Piping plover pair Monty and Rose may have reunited Monday on Montrose Beach Dunes
If Monty really is back, this would mark the pair’s third year returning to Chicago.
Rose and Monty, Chicago’s much loved piping plover pair whose presence on one of the city’s busy beaches made headlines, may have reunited once again on Montrose Beach Dunes.
Rose, who made an 1,100-mile journey to Montrose Beach from Key Preserve State Park in Florida where she spent winter, was spotted back on the lakefront Sunday morning.
Monty may have been spotted back in Montrose on Monday.
Though the number coordinates on the piping plovers could not yet be confirmed, the plover that was sighted wore a green band, as Monty does, explained Louise Clemency, field supervisor for the Chicago office of the U.S. Fish and Wildlife Service.

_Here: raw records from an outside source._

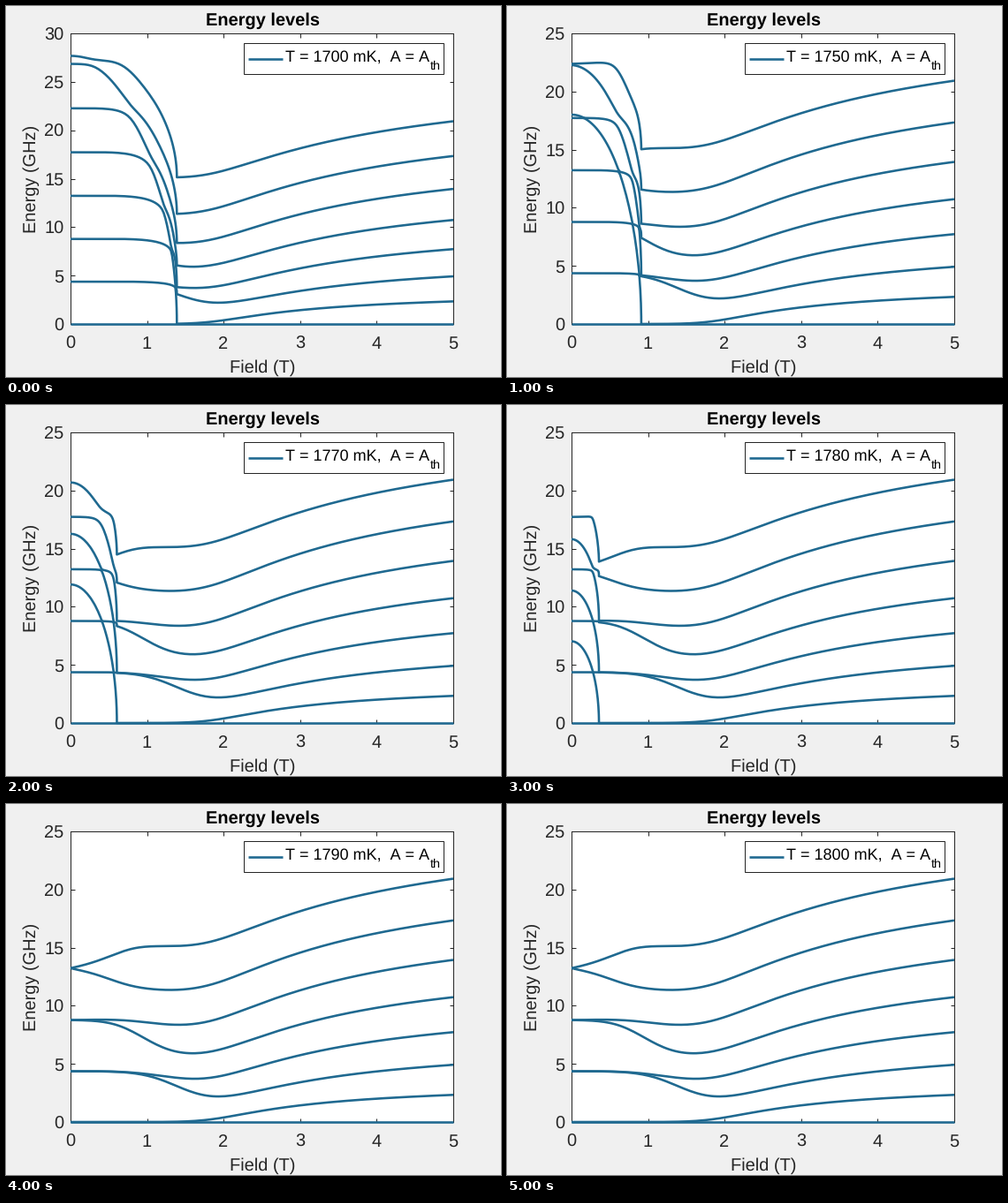
Recreate the animation shown at these times as a matplotlib script. Size 560 by 420 pixels, loop 6 s.

```python
import numpy as np
import matplotlib.pyplot as plt
from matplotlib.animation import FuncAnimation

W, H, DPI = 560, 420, 96
PT = 72 / DPI
BLUE, INK, GRAY = "#1f6990", "#262626", "#f0f0f0"
LEFT, RIGHT, TOP, BOTTOM = 73, 506, 31, 360

plt.rcParams.update({"font.family": "Liberation Sans", "text.hinting": "none",
                     "text.kerning_factor": 6})

# ---- physics: J = 8 ion in a crystal field, I = 7/2 nucleus (GHz, T, K) ----
TEMPS = [1700, 1750, 1770, 1780, 1790, 1800]
T_C = 1.7853
KB = 20.837
G_MU = 1.25 * 13.996
FIELD_GAIN = 1.015
A_HF = 0.8098
MEV = 241.8
KEEP = 6


def spin(j):
    """Return Jz, Jx and the real matrix K with Jy = -iK."""
    m = np.arange(j, -j - 1, -1)
    up = np.diag(np.sqrt(j * (j + 1) - m[1:] * (m[1:] + 1)), 1)
    return np.diag(m), (up + up.T) / 2, (up - up.T) / 2


def crystal_field(jz, jx, k):
    one = np.eye(17)
    x = 72.0
    z2 = jz @ jz
    z4, z6 = z2 @ z2, z2 @ z2 @ z2
    o20 = 3 * z2 - x * one
    o40 = 35 * z4 - (30 * x - 25) * z2 + (3 * x**2 - 6 * x) * one
    o60 = (231 * z6 - (315 * x - 735) * z4
           + (105 * x**2 - 525 * x + 294) * z2
           + (-5 * x**3 + 40 * x**2 - 60 * x) * one)
    up4 = np.linalg.matrix_power(jx + k, 4)
    p4 = up4 + up4.T
    q = 11 * z2 - (x + 38) * one
    o44, o64 = p4 / 2, (q @ p4 + p4 @ q) / 4
    return MEV * (-0.06 * o20 + 3.5e-4 * o40 + 3.6e-3 * o44
                  + 4e-7 * o60 + 7e-5 * o64)


JZ, JX, JK = spin(8)
IZ, IX, IK = spin(3.5)
CF = crystal_field(JZ, JX, JK)


def kron(a, b):
    n = a.shape[1] * len(b)
    return np.einsum("nab,cd->nacbd", a, b).reshape(-1, n, n)


def build(field):
    """Electron-nuclear Hamiltonians and Jz for an array of fields."""
    zeeman = G_MU * FIELD_GAIN * np.atleast_1d(field)
    e, v = np.linalg.eigh(CF - zeeman[:, None, None] * JX)
    e, v = e[:, :KEEP] - e[:, :1], v[:, :, :KEEP]
    x, k, z = (v.transpose(0, 2, 1) @ op @ v for op in (JX, JK, JZ))
    one = np.eye(8)
    ham = kron(e[:, :, None] * np.eye(KEEP), one)
    ham += A_HF * (kron(x, IX) - kron(k, IK) + kron(z, IZ))
    return ham, kron(z, one)


def moment(ham, z, h, temp):
    e, v = np.linalg.eigh(ham - np.reshape(h, (-1, 1, 1)) * z)
    w = np.exp((e[:, :1] - e) / (KB * temp))
    return ((v * (z @ v)).sum(1) * w).sum(1) / w.sum(1)


def chi(field, temp):
    return moment(*build(field), 0.02, temp)[0] / 0.02


COUPLING = 1 / chi(0.0, T_C)


def critical_field(temp):
    if temp >= T_C:
        return 0.0
    lo, hi = 0.0, 3.0
    for _ in range(14):
        mid = (lo + hi) / 2
        lo, hi = (mid, hi) if COUPLING * chi(mid, temp) > 1 else (lo, mid)
    return lo


def mean_field(ham, z, temp):
    lo, hi = np.zeros(len(ham)), np.full(len(ham), 4.0)
    for _ in range(14):
        mid = (lo + hi) / 2
        grow = COUPLING * moment(ham, z, mid, temp) > mid
        lo, hi = np.where(grow, mid, lo), np.where(grow, hi, mid)
    return lo


def spectrum(temp):
    """Eight lowest levels against field, ordered phase first."""
    bc = critical_field(temp)
    field = np.linspace(bc, 5, 130)
    ham, z = build(field)
    if bc:
        below = bc * np.sin(np.linspace(0, np.pi / 2, 48)[:-1])
        ham_b, z_b = build(below)
        ham_b -= mean_field(ham_b, z_b, temp)[:, None, None] * z_b
        field, ham = np.append(below, field), np.append(ham_b, ham, axis=0)
    e = np.linalg.eigvalsh(ham)[:, :8]
    return field, e - e[:, :1]


SPECTRA = [spectrum(t / 1000) for t in TEMPS]

# ---- drawing ----
fig = plt.figure(figsize=(W / DPI, H / DPI), dpi=DPI, facecolor=GRAY)
ax = fig.add_axes([LEFT / W, 1 - BOTTOM / H,
                   (RIGHT - LEFT) / W, (BOTTOM - TOP) / H])
ax.set_xlim(0, 5)
ax.set_xticks(range(6))
ax.tick_params(direction="in", length=4.5 * PT, width=PT, color=INK,
               top=True, right=True, labelbottom=False, labelleft=False)
for side in ax.spines.values():
    side.set(linewidth=PT, color=INK)


def label(x, y, s, size=20, color=INK, **kw):
    kw = {"ha": "center", "va": "baseline", **kw}
    return fig.text(x / W, 1 - y / H, s, fontsize=size * PT, color=color, **kw)


label(290, 22, "Energy levels", color="black", weight="bold")
label(290, 415, "Field (T)")
label(34, 195.5, "Energy (GHz)", rotation=90, rotation_mode="anchor")
for i in range(6):
    label(LEFT - 0.5 + i * (RIGHT - LEFT) / 5, 388, str(i))
y_labels = [label(65.5, 0, "", ha="right") for _ in range(7)]

curves = [ax.plot([], [], color=BLUE, lw=2.6 * PT, clip_on=False, zorder=3,
                  solid_capstyle="butt")[0] for _ in range(8)]

fig.add_artist(plt.Rectangle((269 / W, 1 - 77 / H), 226 / W, 35 / H,
                             fc="white", ec=INK, lw=PT, zorder=5))
fig.add_artist(plt.Line2D([274 / W, 313 / W], [1 - 59.5 / H] * 2, color=BLUE,
                          lw=2.6 * PT, solid_capstyle="butt", zorder=6))
legend = label(316, 63, "", 18, "black", ha="left", zorder=6)
label(480, 72, "th", 14.4, "black", ha="left", zorder=6)


def draw(i):
    top = 30 if i == 0 else 25
    ax.set_ylim(0, top)
    ax.set_yticks(range(0, top + 1, 5))
    for n, text in enumerate(y_labels):
        value = 5 * n
        y = BOTTOM - (BOTTOM - TOP) * value / top + 7.5
        text.set_text(str(value) if value <= top else "")
        text.set_y(1 - y / H)
    field, levels = SPECTRA[i]
    for curve, level in zip(curves, levels.T):
        curve.set_data(field, level)
    legend.set_text(f"T = {TEMPS[i]} mK,  A = A")
    return curves


anim = FuncAnimation(fig, draw, frames=len(TEMPS), interval=1000,
                     init_func=lambda: draw(0), repeat=True, repeat_delay=0)
plt.show()
```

Monty was last sighted on Galveston Island’s East Beach in Texas last Thursday.
Last May, Monty and Rose were spotted as having returned on the same day, said Clemency.
“But still, one day after the other is still amazingly close when you consider that Rose winters in Florida and Monty winters in Texas,” she added.
The endangered pair have mated on Montrose Beach Dunes for the past two years, a strong indication that Rose could nest there again this year. If Monty really is back, this would mark the pair’s third year returning to Chicago.
Earlier this month, the Chicago Park Distract expanded the Montrose Beach Dunes Natural Area an additional 3.1 acres to provide more permanent protection for the piping plovers and other endangered wildlife. The natural area is a prime bird watching spot covered daily by birders.
Piping plovers who have nesting success at one site tend to come back to the same place to nest again, explained Tamima Itani, vice president and treasurer of the Illinois Ornithological Society.
Because the plovers don’t have tracking devices, wildlife conservation groups rely on other bird watching communities across the country to report band color and number combinations that are wrapped around birds’ legs to identify them.
“We get these reports in the wintering grounds from citizens, scientists, or people who are really passionate about birds in general,” said Jillian Farkas, the Great Lakes piping plover coordinator with U.S. Fish and Wildlife Service.
“It’s really crucial that people are sending their observations... to any place that can help protect the birds, because there’s still a lot that is a mystery about their migration patterns,” she said.
Two out of Rose and Monty’s three chicks that hatched in Chicago last June were also recently seen.
“Esperanza was sighted in Georgia on Friday and Nish was sighted in Florida last Wednesday,” said Clemency.
The hatching site of these three chicks prompted major debate when conservationists successfully canceled a major music festival that was scheduled to take place on the beach in 2019.
Though dogs are not allowed on the public beach or the protected area, the Illinois Ornithological Society requests that pedestrians obey the signs and keep their dogs off the beach, because of growing concerns about the safety of the plovers and other shore birds.
“People love these piping plovers. Frankly, we get very attached to them,” said Itani.